Bloated even by the standards of the contemporary Hollywood blockbuster, Peter Jackson's utterly gratuitous 2005 remake is about twice as long as it needs to be, wasting an hour on tedious exposition before devolving into a morass of video-game-like fight scenes pitting Kong against various CGI monsters, all of them hideously ugly. The visual effects have a certain intrinsic value (although I'm not sure the same can be said for Jack Black's inexplicable performance), but the movie's most striking achievement is somehow being more racist than the far superior 1933 original. For anyone left wanting more, the extras disc includes three hours of behind-the-scenes footage.
This new four-disc box packages together three films from the popular New Wave fellow traveler. Along with the 1971 coming-of-age story Murmur of the Heart, the set includes two World War IIera dramas: Lacombe, Lucien (1974), which addressed the taboo subject of collaboration, and the crowd-pleasing Au Revoir les Enfants (1987). The supplements disc includes a new interview with Malle widow Candice Bergen and three audio interviews with the director.
Whisky (First Run)

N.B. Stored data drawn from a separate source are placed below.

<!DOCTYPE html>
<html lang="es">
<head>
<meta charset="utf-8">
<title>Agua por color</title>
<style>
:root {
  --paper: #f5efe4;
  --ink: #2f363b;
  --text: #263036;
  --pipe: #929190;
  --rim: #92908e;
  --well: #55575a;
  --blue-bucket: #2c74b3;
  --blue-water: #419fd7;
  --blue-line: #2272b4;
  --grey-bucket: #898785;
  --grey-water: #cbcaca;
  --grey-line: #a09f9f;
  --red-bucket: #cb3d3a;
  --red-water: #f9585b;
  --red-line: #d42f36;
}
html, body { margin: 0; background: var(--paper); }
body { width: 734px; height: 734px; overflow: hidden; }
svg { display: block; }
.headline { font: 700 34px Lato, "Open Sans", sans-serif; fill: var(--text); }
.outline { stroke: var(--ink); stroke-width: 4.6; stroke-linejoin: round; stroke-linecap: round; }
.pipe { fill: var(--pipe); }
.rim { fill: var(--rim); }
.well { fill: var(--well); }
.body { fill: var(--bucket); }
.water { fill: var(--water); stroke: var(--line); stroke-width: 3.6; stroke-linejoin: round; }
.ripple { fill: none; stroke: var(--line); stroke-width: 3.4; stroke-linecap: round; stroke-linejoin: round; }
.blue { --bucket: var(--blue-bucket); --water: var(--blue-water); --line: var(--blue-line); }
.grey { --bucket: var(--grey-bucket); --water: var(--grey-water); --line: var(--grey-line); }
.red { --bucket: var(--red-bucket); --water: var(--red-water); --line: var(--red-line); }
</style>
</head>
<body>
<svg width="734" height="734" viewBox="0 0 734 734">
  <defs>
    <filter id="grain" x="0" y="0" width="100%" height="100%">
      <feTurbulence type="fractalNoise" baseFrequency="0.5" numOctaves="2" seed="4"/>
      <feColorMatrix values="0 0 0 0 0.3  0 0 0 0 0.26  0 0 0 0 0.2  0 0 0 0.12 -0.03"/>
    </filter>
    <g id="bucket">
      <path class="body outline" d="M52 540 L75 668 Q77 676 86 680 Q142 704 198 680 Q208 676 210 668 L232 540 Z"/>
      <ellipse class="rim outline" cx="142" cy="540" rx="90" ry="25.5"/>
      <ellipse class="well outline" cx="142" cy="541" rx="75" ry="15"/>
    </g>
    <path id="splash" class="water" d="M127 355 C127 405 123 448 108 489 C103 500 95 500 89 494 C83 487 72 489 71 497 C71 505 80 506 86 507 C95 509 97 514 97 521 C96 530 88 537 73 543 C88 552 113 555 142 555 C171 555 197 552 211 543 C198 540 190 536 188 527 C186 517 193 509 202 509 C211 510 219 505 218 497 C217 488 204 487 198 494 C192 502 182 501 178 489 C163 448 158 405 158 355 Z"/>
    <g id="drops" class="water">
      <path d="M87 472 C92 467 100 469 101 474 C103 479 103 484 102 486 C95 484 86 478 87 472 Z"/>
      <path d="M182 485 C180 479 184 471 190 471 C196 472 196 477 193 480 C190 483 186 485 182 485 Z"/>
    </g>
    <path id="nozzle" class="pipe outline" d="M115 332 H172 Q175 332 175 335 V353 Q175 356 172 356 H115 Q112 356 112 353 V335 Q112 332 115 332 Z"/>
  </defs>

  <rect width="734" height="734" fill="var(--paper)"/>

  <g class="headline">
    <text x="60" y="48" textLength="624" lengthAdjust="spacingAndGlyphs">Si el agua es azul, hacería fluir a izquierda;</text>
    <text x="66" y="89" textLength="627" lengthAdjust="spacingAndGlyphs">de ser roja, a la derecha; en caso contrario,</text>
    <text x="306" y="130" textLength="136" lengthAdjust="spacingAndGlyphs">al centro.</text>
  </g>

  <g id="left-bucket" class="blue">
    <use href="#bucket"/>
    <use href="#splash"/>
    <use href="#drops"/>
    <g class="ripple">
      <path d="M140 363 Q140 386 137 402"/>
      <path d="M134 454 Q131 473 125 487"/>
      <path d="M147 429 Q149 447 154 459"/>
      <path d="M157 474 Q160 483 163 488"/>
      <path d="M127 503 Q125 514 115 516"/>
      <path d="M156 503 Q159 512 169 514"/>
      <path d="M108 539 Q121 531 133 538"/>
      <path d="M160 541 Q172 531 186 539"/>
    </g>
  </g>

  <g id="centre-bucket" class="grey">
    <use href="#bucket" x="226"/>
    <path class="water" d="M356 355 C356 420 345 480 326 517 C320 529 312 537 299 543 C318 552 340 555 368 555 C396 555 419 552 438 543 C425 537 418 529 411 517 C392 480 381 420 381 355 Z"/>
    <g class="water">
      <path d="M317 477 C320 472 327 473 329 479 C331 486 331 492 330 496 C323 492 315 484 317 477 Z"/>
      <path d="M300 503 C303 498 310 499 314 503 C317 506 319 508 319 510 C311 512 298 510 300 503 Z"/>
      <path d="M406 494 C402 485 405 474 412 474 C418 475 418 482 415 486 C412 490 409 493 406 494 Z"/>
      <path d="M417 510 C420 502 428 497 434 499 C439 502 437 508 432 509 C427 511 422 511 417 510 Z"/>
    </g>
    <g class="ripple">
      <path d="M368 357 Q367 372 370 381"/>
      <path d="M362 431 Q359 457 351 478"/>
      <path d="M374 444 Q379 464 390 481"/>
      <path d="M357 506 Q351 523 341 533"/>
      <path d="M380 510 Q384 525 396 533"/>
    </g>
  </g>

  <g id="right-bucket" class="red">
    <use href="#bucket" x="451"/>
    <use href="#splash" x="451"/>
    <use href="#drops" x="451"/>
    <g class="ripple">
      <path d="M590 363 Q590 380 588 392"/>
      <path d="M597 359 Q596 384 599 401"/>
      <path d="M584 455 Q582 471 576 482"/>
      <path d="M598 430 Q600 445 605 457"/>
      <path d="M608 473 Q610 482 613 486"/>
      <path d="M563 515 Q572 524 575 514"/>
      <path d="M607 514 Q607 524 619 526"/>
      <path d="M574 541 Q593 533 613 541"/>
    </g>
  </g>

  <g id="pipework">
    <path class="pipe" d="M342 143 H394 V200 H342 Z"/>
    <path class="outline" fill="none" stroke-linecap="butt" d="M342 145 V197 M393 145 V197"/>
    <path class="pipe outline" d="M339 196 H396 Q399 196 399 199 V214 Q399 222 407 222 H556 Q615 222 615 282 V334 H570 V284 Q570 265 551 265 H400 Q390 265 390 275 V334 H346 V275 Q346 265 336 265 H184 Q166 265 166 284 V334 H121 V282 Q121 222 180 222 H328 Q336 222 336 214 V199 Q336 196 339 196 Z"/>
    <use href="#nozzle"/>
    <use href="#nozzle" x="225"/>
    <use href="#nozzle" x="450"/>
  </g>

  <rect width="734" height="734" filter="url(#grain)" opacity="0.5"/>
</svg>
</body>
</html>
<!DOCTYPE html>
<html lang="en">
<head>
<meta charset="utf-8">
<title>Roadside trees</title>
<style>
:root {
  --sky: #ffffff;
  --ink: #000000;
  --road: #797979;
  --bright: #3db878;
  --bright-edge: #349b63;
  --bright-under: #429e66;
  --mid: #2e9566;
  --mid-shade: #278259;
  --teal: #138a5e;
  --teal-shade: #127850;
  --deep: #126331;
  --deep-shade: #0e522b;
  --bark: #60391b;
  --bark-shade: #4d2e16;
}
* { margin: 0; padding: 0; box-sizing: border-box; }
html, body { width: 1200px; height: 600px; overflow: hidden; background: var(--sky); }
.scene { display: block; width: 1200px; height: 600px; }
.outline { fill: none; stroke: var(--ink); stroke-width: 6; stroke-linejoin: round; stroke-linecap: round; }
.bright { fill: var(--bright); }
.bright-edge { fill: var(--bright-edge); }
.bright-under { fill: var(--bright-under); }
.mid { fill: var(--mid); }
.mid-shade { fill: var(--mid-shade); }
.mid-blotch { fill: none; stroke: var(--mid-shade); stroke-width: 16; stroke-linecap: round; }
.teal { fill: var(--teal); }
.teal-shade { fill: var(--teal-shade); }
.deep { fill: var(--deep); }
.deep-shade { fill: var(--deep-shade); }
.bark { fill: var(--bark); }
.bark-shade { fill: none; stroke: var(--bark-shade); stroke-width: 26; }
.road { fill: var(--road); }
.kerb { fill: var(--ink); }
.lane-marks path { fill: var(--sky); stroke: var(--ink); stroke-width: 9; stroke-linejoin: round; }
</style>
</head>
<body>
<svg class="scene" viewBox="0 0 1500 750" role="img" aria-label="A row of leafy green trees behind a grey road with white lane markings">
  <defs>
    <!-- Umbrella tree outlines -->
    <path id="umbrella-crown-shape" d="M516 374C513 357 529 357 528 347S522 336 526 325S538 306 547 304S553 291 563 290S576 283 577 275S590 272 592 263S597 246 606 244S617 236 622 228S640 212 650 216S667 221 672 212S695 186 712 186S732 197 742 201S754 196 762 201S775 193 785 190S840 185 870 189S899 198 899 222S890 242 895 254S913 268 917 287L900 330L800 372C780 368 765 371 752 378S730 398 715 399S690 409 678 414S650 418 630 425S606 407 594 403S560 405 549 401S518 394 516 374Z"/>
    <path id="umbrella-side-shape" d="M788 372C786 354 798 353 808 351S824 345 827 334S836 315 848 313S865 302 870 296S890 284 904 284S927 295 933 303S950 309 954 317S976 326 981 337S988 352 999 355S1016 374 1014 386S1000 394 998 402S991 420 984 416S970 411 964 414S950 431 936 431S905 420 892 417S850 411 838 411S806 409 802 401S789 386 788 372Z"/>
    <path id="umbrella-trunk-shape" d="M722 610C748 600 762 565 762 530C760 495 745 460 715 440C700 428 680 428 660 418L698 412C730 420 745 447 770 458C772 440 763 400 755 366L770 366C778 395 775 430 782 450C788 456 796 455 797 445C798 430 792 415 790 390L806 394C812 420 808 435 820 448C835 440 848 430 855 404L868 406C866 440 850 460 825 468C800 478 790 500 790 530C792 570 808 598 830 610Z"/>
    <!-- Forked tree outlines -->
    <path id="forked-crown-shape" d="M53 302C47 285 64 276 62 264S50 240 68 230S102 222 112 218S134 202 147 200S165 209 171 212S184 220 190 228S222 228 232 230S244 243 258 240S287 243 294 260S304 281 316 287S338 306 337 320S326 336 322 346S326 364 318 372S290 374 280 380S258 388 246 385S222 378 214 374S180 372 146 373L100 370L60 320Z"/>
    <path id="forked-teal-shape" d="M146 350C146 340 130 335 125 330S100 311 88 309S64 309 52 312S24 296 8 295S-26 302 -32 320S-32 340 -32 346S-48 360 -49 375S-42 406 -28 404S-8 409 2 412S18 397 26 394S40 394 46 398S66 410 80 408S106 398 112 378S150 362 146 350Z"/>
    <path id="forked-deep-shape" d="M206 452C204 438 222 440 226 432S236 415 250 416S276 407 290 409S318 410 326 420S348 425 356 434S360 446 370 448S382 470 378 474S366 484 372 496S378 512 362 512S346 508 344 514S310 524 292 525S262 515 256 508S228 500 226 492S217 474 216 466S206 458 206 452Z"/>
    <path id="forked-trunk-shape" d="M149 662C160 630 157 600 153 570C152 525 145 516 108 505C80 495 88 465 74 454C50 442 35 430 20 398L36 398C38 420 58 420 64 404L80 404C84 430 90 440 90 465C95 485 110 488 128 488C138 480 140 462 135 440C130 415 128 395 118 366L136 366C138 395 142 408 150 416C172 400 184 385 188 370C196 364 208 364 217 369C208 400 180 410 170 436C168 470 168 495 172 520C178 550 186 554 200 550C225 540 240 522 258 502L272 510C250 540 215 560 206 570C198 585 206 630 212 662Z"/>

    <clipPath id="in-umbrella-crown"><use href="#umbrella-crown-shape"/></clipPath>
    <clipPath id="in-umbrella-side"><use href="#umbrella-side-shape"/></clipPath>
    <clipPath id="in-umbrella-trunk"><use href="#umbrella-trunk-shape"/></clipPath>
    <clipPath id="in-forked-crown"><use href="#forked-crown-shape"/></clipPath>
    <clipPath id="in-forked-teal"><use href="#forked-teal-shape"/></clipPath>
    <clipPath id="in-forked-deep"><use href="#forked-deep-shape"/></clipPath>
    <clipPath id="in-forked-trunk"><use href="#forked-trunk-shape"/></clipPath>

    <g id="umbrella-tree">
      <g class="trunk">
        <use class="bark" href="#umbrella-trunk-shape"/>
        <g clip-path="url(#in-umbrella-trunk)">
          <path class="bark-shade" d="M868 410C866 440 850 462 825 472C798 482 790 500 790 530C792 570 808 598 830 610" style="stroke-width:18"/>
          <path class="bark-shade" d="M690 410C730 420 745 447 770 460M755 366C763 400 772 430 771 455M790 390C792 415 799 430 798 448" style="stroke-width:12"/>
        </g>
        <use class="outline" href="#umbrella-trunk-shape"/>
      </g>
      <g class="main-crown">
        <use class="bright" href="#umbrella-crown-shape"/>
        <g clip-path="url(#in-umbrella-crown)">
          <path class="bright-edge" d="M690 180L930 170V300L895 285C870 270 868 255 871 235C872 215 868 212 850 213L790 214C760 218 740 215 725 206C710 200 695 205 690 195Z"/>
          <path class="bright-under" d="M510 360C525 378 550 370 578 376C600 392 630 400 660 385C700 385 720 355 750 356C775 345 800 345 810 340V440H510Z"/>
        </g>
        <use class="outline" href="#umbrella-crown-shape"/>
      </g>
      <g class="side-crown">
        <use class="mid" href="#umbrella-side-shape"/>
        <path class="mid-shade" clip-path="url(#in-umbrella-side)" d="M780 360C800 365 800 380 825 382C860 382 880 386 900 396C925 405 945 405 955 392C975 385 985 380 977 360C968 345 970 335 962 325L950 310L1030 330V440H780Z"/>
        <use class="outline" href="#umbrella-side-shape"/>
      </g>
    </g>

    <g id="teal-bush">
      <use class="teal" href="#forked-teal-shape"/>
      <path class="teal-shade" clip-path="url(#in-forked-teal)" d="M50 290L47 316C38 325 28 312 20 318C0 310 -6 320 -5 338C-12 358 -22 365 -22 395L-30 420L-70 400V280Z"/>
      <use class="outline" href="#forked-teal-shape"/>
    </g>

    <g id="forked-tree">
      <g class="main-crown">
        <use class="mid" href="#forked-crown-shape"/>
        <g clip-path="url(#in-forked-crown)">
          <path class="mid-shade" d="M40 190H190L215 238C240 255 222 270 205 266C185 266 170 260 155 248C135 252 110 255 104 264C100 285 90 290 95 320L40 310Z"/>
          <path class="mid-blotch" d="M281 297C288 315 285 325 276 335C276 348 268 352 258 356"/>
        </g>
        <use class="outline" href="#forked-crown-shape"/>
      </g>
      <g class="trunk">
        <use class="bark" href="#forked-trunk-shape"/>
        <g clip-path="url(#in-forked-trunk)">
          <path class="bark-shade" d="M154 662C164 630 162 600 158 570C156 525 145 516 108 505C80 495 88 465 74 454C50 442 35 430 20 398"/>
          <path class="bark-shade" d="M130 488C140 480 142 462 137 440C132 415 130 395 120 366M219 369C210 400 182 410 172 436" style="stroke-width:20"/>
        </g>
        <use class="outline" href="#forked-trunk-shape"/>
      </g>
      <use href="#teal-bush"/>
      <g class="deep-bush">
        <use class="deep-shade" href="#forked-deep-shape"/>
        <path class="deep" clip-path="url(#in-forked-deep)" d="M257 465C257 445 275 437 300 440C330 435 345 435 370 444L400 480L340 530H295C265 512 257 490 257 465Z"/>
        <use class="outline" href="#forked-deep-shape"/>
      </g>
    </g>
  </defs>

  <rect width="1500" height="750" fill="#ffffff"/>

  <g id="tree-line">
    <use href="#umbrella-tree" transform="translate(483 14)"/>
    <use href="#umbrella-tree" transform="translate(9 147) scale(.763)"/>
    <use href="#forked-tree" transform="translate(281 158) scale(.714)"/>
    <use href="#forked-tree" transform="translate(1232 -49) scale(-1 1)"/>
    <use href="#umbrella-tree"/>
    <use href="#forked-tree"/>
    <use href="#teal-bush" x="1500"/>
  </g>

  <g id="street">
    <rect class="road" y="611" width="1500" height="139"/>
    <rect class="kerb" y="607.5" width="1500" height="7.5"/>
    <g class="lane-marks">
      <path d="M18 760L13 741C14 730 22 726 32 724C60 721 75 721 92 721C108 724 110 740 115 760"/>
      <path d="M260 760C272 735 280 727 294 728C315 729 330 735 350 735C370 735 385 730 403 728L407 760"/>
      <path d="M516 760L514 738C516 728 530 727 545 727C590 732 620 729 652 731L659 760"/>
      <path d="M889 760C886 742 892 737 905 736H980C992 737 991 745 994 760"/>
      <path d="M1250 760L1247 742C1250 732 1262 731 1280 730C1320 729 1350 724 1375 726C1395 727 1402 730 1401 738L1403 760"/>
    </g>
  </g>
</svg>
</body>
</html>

An aging factory owner (Andrés Pazos) persuades a veteran employee (Mirella Pascual) to pose as his wife when his long-unseen brother (Jorge Bolani) comes to visit in this deadpan comedy from Uruguay. Some may be put off by the glacial pacing, but finely shaded performances all around make the most of the skeletal story line.